▸ Task statement
Output a faithful copy of the entries, every picture removed.

-------- Records to use --------

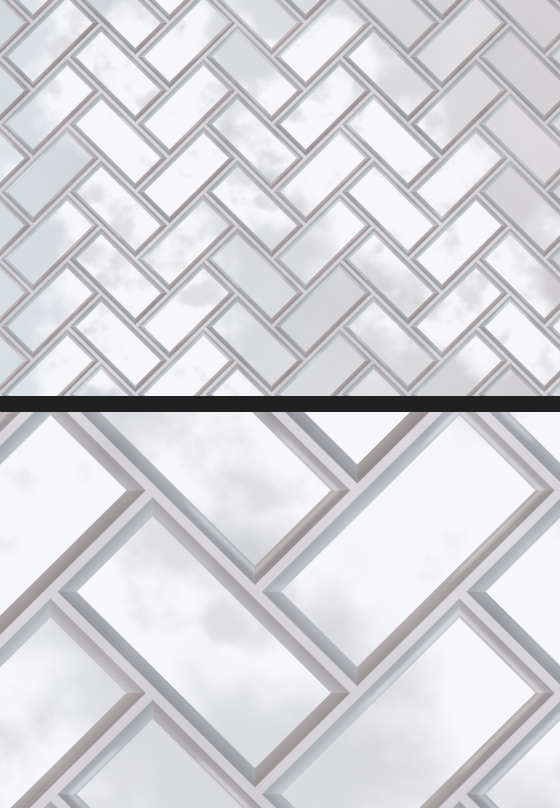
Top: the whole. Bottom: its middle third, enlarged.
Reproduce this pattern procedurally as a Shadertoy shader.

```glsl
// Glossy bevelled tiles laid in a diagonal 2:1 herringbone with pale grout.
// Unit cells on a rotated grid pair up into tiles; edge distances give grout,
// mitred bevels and faces, and cloudy reflections shift from tile to tile.

const vec2 REPEAT = vec2(0.1721, 0.1705);   // half zigzag width, row height
const vec2 ORIGIN = vec2(0.986, 0.023);     // pattern offset in repeats
const float GROUT = 0.034;                  // half width, in tile widths
const float FACE = 0.128;                   // inset of the flat face

float hash(vec2 p) {
    vec3 q = fract(vec3(p.xyx) * 0.1031);
    q += dot(q, q.yzx + 33.33);
    return fract((q.x + q.y) * q.z);
}

float noise(vec2 p) {
    vec2 i = floor(p), f = fract(p);
    f = f * f * (3.0 - 2.0 * f);
    return mix(mix(hash(i), hash(i + vec2(1, 0)), f.x),
               mix(hash(i + vec2(0, 1)), hash(i + vec2(1, 1)), f.x), f.y);
}

float fbm(vec2 p) {
    float sum = 0.0, amp = 0.5;
    for (int i = 0; i < 5; i++) {
        sum += amp * noise(p);
        p = mat2(1.6, 1.2, -1.2, 1.6) * p + 7.3;
        amp *= 0.5;
    }
    return sum / 0.97;
}

// Finds the tile under q: position inside it, its size and its first cell.
void herringbone(vec2 q, out vec2 local, out vec2 size, out vec2 id) {
    vec2 cell = floor(q);
    float k = floor(mod(cell.x + cell.y, 4.0) + 0.5);
    bool falling = k < 1.5;
    vec2 shift = falling ? vec2(k, 0.0) : vec2(0.0, k - 2.0);
    size = falling ? vec2(2, 1) : vec2(1, 2);
    id = cell - shift;
    local = q - id;
}

// Light falling off from a segment: 1 on it, 0 at the radius.
float streak(vec2 p, vec2 a, vec2 b, float radius) {
    vec2 ab = b - a;
    float t = clamp(dot(p - a, ab) / dot(ab, ab), 0.0, 1.0);
    return 1.0 - length(p - a - ab * t) / radius;
}

// One shade for each of the four bevel directions, joined at the mitres.
vec3 bevelColor(vec2 lo, vec2 hi, float aa) {
    const vec3 upperLeft = vec3(0.73, 0.75, 0.77);
    const vec3 lowerRight = vec3(0.67, 0.64, 0.64);
    const vec3 lowerLeft = vec3(0.67, 0.68, 0.70);
    const vec3 upperRight = vec3(0.73, 0.72, 0.73);
    vec2 edge = min(lo, hi);
    vec3 ends = lo.x < hi.x ? upperLeft : lowerRight;
    vec3 sides = lo.y < hi.y ? lowerLeft : upperRight;
    return mix(ends, sides, smoothstep(-aa, aa, edge.x - edge.y));
}

vec3 faceColor(vec2 p, vec2 id, float light) {
    float tone = hash(id + 41.0);
    vec2 jitter = vec2(hash(id + 13.0), hash(id + 29.0));
    vec2 mirrored = p + 0.9 * jitter;
    float cloud = fbm(mirrored * 7.0);
    float wisps = fbm(mirrored * 16.0 + 20.0);
    float shine = light + 1.3 * (cloud - 0.5) + 0.6 * (tone - 0.5);
    float gloss = smoothstep(-0.08, 0.38, shine);
    vec3 glaze = mix(vec3(0.85, 0.87, 0.89), vec3(0.85, 0.84, 0.85), p.x / 1.42);
    glaze += 0.05 * (tone - 0.5) + 0.04 * (cloud - 0.5);
    vec3 glare = vec3(0.97, 0.97, 0.985) - 0.09 * smoothstep(0.5, 0.8, wisps);
    return mix(glaze, glare, gloss);
}

void mainImage(out vec4 fragColor, in vec2 fragCoord) {
    vec2 p = fragCoord / iResolution.y;
    float aa = 6.5 / iResolution.y;

    // Diagonal grid: x runs down-right, y runs up-right
    vec2 r = p / REPEAT - ORIGIN;
    vec2 q = vec2(r.x - r.y, r.x + r.y);
    vec2 local, size, id;
    herringbone(q, local, size, id);
    vec2 lo = local, hi = size - local;
    vec2 nearest = min(lo, hi);
    float d = min(nearest.x, nearest.y);

    // Two broad window reflections
    float left = streak(p, vec2(0.36, 0.08), vec2(0.36, 0.88), 0.25);
    float right = streak(p, vec2(0.78, 0.67), vec2(1.30, 0.22), 0.24);
    float light = max(max(left, right), -0.6);

    // Bevels: darker towards the grout, with uneven wear along them
    float wear = fbm(p * 18.0 + 5.0);
    vec3 bevel = bevelColor(lo, hi, aa);
    bevel *= 0.90 + 0.12 * smoothstep(GROUT, FACE, d);
    bevel += 0.10 * (wear - 0.5) + 0.05 * (hash(id + 7.0) - 0.5);
    float glint = smoothstep(0.62, 0.74, noise(p * 9.0 + id * 3.0));
    bevel += 0.09 * glint * smoothstep(0.03, 0.0, abs(d - 0.10));

    // Grout, bevel, face
    vec3 grout = vec3(0.83, 0.82, 0.84) + 0.03 * light + 0.06 * (wear - 0.5);
    vec3 color = mix(grout, bevel, smoothstep(GROUT - aa, GROUT + aa, d));
    vec3 face = faceColor(p, id, light);
    color = mix(color, face, smoothstep(FACE - aa, FACE + aa, d));
    fragColor = vec4(clamp(color, 0.0, 1.0), 1.0);
}
```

--------

▸ Answer section
Top: the whole. Bottom: its middle third, enlarged.
Reproduce this pattern procedurally as a Shadertoy shader.

```glsl
// Glossy bevelled tiles laid in a diagonal 2:1 herringbone with pale grout.
// Unit cells on a rotated grid pair up into tiles; edge distances give grout,
// mitred bevels and faces, and cloudy reflections shift from tile to tile.

const vec2 REPEAT = vec2(0.1721, 0.1705);   // half zigzag width, row height
const vec2 ORIGIN = vec2(0.986, 0.023);     // pattern offset in repeats
const float GROUT = 0.034;                  // half width, in tile widths
const float FACE = 0.128;                   // inset of the flat face

float hash(vec2 p) {
    vec3 q = fract(vec3(p.xyx) * 0.1031);
    q += dot(q, q.yzx + 33.33);
    return fract((q.x + q.y) * q.z);
}

float noise(vec2 p) {
    vec2 i = floor(p), f = fract(p);
    f = f * f * (3.0 - 2.0 * f);
    return mix(mix(hash(i), hash(i + vec2(1, 0)), f.x),
               mix(hash(i + vec2(0, 1)), hash(i + vec2(1, 1)), f.x), f.y);
}

float fbm(vec2 p) {
    float sum = 0.0, amp = 0.5;
    for (int i = 0; i < 5; i++) {
        sum += amp * noise(p);
        p = mat2(1.6, 1.2, -1.2, 1.6) * p + 7.3;
        amp *= 0.5;
    }
    return sum / 0.97;
}

// Finds the tile under q: position inside it, its size and its first cell.
void herringbone(vec2 q, out vec2 local, out vec2 size, out vec2 id) {
    vec2 cell = floor(q);
    float k = floor(mod(cell.x + cell.y, 4.0) + 0.5);
    bool falling = k < 1.5;
    vec2 shift = falling ? vec2(k, 0.0) : vec2(0.0, k - 2.0);
    size = falling ? vec2(2, 1) : vec2(1, 2);
    id = cell - shift;
    local = q - id;
}

// Light falling off from a segment: 1 on it, 0 at the radius.
float streak(vec2 p, vec2 a, vec2 b, float radius) {
    vec2 ab = b - a;
    float t = clamp(dot(p - a, ab) / dot(ab, ab), 0.0, 1.0);
    return 1.0 - length(p - a - ab * t) / radius;
}

// One shade for each of the four bevel directions, joined at the mitres.
vec3 bevelColor(vec2 lo, vec2 hi, float aa) {
    const vec3 upperLeft = vec3(0.73, 0.75, 0.77);
    const vec3 lowerRight = vec3(0.67, 0.64, 0.64);
    const vec3 lowerLeft = vec3(0.67, 0.68, 0.70);
    const vec3 upperRight = vec3(0.73, 0.72, 0.73);
    vec2 edge = min(lo, hi);
    vec3 ends = lo.x < hi.x ? upperLeft : lowerRight;
    vec3 sides = lo.y < hi.y ? lowerLeft : upperRight;
    return mix(ends, sides, smoothstep(-aa, aa, edge.x - edge.y));
}

vec3 faceColor(vec2 p, vec2 id, float light) {
    float tone = hash(id + 41.0);
    vec2 jitter = vec2(hash(id + 13.0), hash(id + 29.0));
    vec2 mirrored = p + 0.9 * jitter;
    float cloud = fbm(mirrored * 7.0);
    float wisps = fbm(mirrored * 16.0 + 20.0);
    float shine = light + 1.3 * (cloud - 0.5) + 0.6 * (tone - 0.5);
    float gloss = smoothstep(-0.08, 0.38, shine);
    vec3 glaze = mix(vec3(0.85, 0.87, 0.89), vec3(0.85, 0.84, 0.85), p.x / 1.42);
    glaze += 0.05 * (tone - 0.5) + 0.04 * (cloud - 0.5);
    vec3 glare = vec3(0.97, 0.97, 0.985) - 0.09 * smoothstep(0.5, 0.8, wisps);
    return mix(glaze, glare, gloss);
}

void mainImage(out vec4 fragColor, in vec2 fragCoord) {
    vec2 p = fragCoord / iResolution.y;
    float aa = 6.5 / iResolution.y;

    // Diagonal grid: x runs down-right, y runs up-right
    vec2 r = p / REPEAT - ORIGIN;
    vec2 q = vec2(r.x - r.y, r.x + r.y);
    vec2 local, size, id;
    herringbone(q, local, size, id);
    vec2 lo = local, hi = size - local;
    vec2 nearest = min(lo, hi);
    float d = min(nearest.x, nearest.y);

    // Two broad window reflections
    float left = streak(p, vec2(0.36, 0.08), vec2(0.36, 0.88), 0.25);
    float right = streak(p, vec2(0.78, 0.67), vec2(1.30, 0.22), 0.24);
    float light = max(max(left, right), -0.6);

    // Bevels: darker towards the grout, with uneven wear along them
    float wear = fbm(p * 18.0 + 5.0);
    vec3 bevel = bevelColor(lo, hi, aa);
    bevel *= 0.90 + 0.12 * smoothstep(GROUT, FACE, d);
    bevel += 0.10 * (wear - 0.5) + 0.05 * (hash(id + 7.0) - 0.5);
    float glint = smoothstep(0.62, 0.74, noise(p * 9.0 + id * 3.0));
    bevel += 0.09 * glint * smoothstep(0.03, 0.0, abs(d - 0.10));

    // Grout, bevel, face
    vec3 grout = vec3(0.83, 0.82, 0.84) + 0.03 * light + 0.06 * (wear - 0.5);
    vec3 color = mix(grout, bevel, smoothstep(GROUT - aa, GROUT + aa, d));
    vec3 face = faceColor(p, id, light);
    color = mix(color, face, smoothstep(FACE - aa, FACE + aa, d));
    fragColor = vec4(clamp(color, 0.0, 1.0), 1.0);
}
```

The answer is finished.